Your answer should be the exact lines of the data below from the one containing "372c1 22 10" through the one containing "177L383 277h100M409 251A37"; please include nothing else.

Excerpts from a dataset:
::::

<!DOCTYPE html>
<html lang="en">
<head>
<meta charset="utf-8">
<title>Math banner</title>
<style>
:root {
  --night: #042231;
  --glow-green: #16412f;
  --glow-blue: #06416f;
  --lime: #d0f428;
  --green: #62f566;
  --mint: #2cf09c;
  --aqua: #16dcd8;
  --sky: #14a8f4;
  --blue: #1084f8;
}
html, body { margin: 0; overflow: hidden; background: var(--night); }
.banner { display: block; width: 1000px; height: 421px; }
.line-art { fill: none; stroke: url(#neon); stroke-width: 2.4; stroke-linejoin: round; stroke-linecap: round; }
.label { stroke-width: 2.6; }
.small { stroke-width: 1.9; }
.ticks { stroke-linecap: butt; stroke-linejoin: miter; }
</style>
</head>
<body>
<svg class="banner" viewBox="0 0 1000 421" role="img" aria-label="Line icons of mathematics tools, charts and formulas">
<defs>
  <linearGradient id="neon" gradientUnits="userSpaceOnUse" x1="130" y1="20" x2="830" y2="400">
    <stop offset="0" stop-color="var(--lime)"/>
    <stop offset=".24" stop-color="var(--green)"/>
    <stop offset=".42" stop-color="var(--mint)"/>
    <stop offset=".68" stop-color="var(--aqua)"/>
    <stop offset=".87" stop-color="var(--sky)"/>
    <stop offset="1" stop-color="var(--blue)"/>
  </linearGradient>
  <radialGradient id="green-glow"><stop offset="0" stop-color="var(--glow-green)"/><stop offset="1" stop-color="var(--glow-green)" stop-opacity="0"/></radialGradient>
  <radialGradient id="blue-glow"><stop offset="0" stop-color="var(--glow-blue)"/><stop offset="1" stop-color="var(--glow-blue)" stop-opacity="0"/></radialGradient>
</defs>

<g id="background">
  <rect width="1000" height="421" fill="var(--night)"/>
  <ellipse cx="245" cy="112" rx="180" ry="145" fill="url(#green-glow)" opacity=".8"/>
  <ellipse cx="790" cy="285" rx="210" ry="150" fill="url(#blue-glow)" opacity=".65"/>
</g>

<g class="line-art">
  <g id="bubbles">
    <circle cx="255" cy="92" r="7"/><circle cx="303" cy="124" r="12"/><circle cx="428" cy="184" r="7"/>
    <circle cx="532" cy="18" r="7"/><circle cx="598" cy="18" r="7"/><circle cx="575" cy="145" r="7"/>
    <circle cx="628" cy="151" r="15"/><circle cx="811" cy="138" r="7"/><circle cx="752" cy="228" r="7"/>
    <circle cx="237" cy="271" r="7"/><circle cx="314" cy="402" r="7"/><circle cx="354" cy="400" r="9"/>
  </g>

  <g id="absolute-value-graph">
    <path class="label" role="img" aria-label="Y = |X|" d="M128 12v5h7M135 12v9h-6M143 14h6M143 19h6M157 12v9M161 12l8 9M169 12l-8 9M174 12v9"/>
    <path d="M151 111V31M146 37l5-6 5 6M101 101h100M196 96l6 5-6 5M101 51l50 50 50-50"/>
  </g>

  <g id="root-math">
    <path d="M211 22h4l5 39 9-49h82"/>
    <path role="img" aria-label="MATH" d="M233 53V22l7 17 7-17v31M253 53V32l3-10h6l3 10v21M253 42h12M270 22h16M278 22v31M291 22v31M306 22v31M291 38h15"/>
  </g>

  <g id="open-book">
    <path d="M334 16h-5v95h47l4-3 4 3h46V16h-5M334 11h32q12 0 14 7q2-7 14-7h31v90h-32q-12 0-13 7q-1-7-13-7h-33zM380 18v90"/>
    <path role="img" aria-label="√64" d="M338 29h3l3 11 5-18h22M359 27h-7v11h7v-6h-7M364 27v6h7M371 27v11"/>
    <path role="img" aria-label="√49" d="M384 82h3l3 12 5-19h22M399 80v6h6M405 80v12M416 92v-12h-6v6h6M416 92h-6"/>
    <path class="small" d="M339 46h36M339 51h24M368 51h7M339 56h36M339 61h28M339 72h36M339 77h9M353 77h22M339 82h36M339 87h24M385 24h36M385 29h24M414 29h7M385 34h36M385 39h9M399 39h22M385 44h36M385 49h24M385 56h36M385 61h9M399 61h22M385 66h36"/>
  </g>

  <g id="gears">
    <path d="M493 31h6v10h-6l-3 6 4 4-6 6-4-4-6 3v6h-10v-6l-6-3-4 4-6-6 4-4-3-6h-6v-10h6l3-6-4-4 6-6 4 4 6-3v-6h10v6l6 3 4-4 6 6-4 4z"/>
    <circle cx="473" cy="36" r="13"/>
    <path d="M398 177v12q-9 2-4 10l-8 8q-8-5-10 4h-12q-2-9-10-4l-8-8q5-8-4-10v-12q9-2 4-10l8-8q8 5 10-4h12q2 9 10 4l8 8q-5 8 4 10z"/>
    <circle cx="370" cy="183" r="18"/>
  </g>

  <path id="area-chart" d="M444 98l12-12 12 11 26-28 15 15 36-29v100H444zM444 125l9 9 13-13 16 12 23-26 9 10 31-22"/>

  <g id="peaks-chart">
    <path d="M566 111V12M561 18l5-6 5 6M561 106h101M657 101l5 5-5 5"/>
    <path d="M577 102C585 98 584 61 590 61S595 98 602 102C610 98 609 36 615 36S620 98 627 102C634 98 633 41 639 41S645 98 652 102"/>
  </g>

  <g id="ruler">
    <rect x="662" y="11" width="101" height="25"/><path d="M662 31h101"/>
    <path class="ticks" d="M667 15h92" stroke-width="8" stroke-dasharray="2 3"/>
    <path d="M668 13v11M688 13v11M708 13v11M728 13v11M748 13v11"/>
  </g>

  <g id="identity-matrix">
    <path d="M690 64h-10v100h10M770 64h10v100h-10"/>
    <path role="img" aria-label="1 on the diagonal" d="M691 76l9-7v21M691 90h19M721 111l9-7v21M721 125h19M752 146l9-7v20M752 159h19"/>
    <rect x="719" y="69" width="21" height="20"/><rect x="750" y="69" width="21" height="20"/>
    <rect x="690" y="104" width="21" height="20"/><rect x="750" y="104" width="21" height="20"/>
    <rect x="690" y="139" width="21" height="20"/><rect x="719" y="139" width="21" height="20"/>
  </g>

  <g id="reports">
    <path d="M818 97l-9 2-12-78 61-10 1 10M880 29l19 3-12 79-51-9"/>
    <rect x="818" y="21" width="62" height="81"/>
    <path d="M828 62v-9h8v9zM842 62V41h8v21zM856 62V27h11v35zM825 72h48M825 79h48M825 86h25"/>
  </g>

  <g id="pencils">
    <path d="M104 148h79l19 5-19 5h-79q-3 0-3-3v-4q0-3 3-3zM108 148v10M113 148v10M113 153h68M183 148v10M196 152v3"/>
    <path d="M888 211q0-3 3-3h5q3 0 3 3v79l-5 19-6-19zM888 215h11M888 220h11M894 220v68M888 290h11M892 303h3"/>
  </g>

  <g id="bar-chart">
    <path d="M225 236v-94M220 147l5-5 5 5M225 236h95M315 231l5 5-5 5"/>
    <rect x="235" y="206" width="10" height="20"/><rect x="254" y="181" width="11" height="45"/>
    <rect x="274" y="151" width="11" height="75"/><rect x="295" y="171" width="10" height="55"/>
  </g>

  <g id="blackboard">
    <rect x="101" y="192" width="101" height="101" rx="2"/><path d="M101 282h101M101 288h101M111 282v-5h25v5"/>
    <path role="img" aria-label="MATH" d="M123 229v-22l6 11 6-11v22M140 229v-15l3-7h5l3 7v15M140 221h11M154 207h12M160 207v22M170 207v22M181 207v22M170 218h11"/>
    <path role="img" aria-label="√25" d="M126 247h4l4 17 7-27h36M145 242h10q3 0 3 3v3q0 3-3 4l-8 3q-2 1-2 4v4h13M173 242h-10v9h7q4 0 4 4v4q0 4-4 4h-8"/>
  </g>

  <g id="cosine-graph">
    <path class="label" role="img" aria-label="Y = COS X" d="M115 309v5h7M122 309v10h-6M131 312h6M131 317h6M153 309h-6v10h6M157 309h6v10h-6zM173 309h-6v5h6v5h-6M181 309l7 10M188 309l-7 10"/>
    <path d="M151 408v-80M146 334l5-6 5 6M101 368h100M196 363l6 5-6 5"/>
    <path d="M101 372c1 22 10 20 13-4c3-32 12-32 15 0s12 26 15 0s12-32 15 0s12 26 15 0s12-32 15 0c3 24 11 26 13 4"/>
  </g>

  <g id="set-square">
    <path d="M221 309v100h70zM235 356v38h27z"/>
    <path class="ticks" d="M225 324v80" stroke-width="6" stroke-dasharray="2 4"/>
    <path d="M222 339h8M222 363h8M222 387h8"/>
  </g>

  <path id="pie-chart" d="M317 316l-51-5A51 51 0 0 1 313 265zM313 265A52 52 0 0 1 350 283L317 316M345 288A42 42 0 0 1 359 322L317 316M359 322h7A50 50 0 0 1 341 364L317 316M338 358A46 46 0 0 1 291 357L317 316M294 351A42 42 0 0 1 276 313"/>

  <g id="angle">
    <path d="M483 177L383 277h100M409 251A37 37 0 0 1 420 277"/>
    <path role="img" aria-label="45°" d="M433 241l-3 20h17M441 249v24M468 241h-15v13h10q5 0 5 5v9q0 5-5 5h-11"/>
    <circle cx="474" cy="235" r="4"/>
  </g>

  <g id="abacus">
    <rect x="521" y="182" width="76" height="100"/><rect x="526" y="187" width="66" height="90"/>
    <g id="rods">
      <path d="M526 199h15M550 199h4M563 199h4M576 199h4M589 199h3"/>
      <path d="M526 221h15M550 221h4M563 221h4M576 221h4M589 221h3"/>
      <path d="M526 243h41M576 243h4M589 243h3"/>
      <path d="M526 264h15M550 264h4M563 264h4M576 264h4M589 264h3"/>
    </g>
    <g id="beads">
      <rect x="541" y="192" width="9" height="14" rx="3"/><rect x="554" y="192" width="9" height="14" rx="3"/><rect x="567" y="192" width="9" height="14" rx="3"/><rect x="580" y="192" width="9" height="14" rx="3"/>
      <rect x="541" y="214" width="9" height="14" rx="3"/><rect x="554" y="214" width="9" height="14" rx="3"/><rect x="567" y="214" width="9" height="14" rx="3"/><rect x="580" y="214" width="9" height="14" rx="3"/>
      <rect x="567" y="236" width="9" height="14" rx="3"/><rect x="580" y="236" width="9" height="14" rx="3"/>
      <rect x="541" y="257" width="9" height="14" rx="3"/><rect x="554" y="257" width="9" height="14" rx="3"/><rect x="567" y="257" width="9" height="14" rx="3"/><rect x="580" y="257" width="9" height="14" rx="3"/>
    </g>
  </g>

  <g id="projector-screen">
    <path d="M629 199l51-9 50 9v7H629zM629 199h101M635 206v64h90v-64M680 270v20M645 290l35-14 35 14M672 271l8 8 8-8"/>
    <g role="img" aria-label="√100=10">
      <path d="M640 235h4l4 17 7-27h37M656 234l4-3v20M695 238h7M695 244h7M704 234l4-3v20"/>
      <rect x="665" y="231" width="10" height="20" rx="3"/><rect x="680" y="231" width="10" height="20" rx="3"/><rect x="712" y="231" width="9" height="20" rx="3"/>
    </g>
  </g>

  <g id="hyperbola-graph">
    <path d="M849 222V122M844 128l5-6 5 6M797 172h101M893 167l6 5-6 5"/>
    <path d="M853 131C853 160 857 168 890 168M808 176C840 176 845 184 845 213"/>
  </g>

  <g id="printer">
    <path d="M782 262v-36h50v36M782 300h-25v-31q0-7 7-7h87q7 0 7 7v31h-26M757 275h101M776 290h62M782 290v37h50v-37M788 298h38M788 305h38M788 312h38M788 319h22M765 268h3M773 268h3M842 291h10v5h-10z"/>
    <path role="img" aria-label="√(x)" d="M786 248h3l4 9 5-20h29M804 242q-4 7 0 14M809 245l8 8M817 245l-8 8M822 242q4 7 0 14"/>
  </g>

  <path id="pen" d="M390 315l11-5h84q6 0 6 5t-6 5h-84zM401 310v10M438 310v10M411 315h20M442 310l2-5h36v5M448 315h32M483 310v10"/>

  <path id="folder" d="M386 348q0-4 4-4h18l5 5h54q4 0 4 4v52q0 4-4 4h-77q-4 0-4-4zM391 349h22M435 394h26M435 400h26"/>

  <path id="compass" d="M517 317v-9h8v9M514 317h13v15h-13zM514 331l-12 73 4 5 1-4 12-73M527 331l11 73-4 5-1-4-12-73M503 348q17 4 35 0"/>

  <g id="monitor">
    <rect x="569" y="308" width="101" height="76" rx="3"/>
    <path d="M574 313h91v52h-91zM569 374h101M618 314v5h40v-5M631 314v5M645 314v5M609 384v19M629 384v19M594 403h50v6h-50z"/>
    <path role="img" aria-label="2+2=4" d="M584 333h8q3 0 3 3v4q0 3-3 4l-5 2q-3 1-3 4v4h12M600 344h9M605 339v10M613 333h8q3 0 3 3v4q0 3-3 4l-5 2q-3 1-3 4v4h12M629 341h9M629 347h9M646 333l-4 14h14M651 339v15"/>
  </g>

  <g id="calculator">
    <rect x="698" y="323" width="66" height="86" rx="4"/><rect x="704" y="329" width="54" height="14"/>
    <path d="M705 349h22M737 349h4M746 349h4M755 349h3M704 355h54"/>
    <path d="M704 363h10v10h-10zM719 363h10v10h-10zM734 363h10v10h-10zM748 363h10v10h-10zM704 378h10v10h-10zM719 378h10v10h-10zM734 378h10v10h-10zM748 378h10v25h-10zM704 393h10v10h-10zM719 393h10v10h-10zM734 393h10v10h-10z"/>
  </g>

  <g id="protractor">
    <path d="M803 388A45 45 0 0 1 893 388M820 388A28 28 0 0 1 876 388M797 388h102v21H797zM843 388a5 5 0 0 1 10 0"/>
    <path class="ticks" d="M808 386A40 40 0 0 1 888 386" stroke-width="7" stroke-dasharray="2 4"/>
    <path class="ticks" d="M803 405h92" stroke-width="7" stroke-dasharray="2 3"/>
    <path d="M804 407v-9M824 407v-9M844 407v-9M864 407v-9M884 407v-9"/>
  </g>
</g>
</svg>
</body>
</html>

::::

### Result for this exercise
    <path d="M101 372c1 22 10 20 13-4c3-32 12-32 15 0s12 26 15 0s12-32 15 0s12 26 15 0s12-32 15 0c3 24 11 26 13 4"/>
  </g>

  <g id="set-square">
    <path d="M221 309v100h70zM235 356v38h27z"/>
    <path class="ticks" d="M225 324v80" stroke-width="6" stroke-dasharray="2 4"/>
    <path d="M222 339h8M222 363h8M222 387h8"/>
  </g>

  <path id="pie-chart" d="M317 316l-51-5A51 51 0 0 1 313 265zM313 265A52 52 0 0 1 350 283L317 316M345 288A42 42 0 0 1 359 322L317 316M359 322h7A50 50 0 0 1 341 364L317 316M338 358A46 46 0 0 1 291 357L317 316M294 351A42 42 0 0 1 276 313"/>

  <g id="angle">
    <path d="M483 177L383 277h100M409 251A37 37 0 0 1 420 277"/>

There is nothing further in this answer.